For this church:
The windows at Holme include glass of every century from the 13th to the 17th. Prior to their reconstruction in 1933 by Nevil Truman, the windows, in common with the rest of the church, were in a deplorable state. Glass that had fallen out had been replaced incorrectly and in some instances partly bricked up and patched with plate glass. The reconstruction cleaned and brought the fragments together in their proper places.
Inscriptions run along the bottom with little portraits of the donors and their families. Above these are three coats of arms. The shields from left to right are (10) Barton and Bingham, (11) Barton, (12) Barton, Ratcliffe, Lee and Ashton (numbers as in drawing below).
Three figures of saints occupy the lights with canopies above. The centre figure is a bishop; that on the left a priest and on the right is a figure in a white alb.
Diamond-shaped quarries with the John Barton’s merchant’s mark, his initials and his rebus – a ‘bar’ and a ‘tun’ – can be seen many times in the groundwork. The inscription reproduces the original one. It reads:
Nevil Truman obtained 14th century glass from the ruined church at Annesley to fill in the outer lights which had no painted glass. Colonel Chaworth-Musters, in whose park Annesley old church stood, donated the glass along with a box of pieces of the same period which he had found in one of his outbuildings. This gift is recorded on an inscription in the window.
The lower two quatrefoils form a ‘Coronation of our Lady’, whilst the upper quatrefoils include the arms of Annesley and Leigh. The traceries show censing angels in the outer lights of the top four and Tudor roses in the smaller lights.
The scheme for the three centre main lights was worked out by Nevil Truman and reconstructed by George and Dennis King of Norwich. The reconstruction of the outer main lights and the traceries was worked out by Nevil Truman; Mr H T Hinks of Nottingham being the craftsman.
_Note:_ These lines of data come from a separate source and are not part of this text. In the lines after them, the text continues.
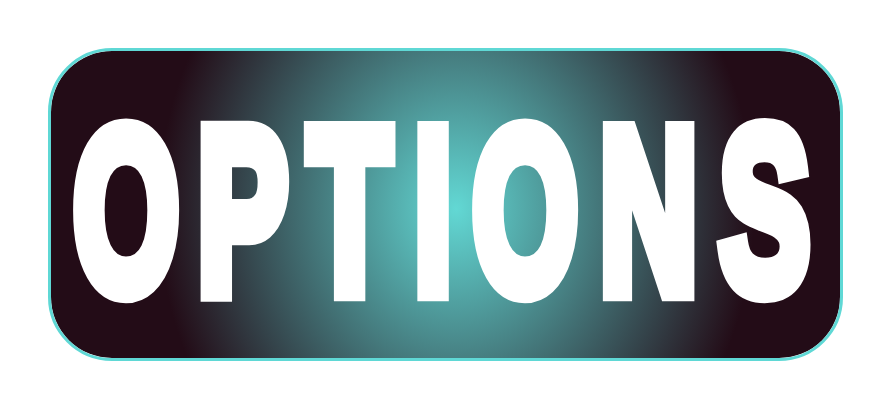
<!DOCTYPE html>
<html lang="en">
<head>
<meta charset="utf-8">
<title>Options button</title>
<style>
:root {
  --page: #ffffff;
  --edge: #5fd8d5;
  --glow: #62d8d4;
  --base: #230c17;
  --label: #ffffff;
}
* { box-sizing: border-box; }
html, body { margin: 0; }
body {
  width: 892px;
  height: 410px;
  overflow: hidden;
  background: var(--page);
}
.stage {
  width: 892px;
  height: 410px;
  padding: 48px 49px 49px 48px;
  display: grid;
}
.button {
  display: block;
  border: 3px solid var(--edge);
  border-radius: 64px;
  background: radial-gradient(ellipse 298px 345px at 405px 158px, var(--glow), var(--base)) padding-box;
  text-decoration: none;
}
.label {
  display: block;
  width: 789px;
  height: 307px;
}
.label text {
  font: 700 100px "Liberation Sans", Arial, sans-serif;
  fill: var(--label);
  stroke: var(--label);
  stroke-width: 8.8px;
  stroke-linejoin: miter;
}
</style>
</head>
<body>
<main class="stage">
  <a class="button" href="#">
    <svg class="label" viewBox="51 51 789 307">
      <g transform="translate(0 291) scale(1.354 2.317)">
        <text x="54.2 145.9 227.6 305.9 348.9 442.9 531.4" y="0">OPTIONS</text>
      </g>
    </svg>
  </a>
</main>
</body>
</html>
The traceries of the east window contain glass dating from the 15th century. Originally there was a prophet in each of the 12 tracery lights. Those that could be saved were reconstructed during the restoration in the 1930s by Nevil Truman. They are, from left to right: fragments; Sophonias; Amos and Isiah.
The main lights contain 16th century and 17th century pieces (including a mitred bishop’s head and a flying cherub) bought in Beauvais, some 13th century fragments from Salisbury and, in the outer lights, a 1856 copy of 12th century grisaille.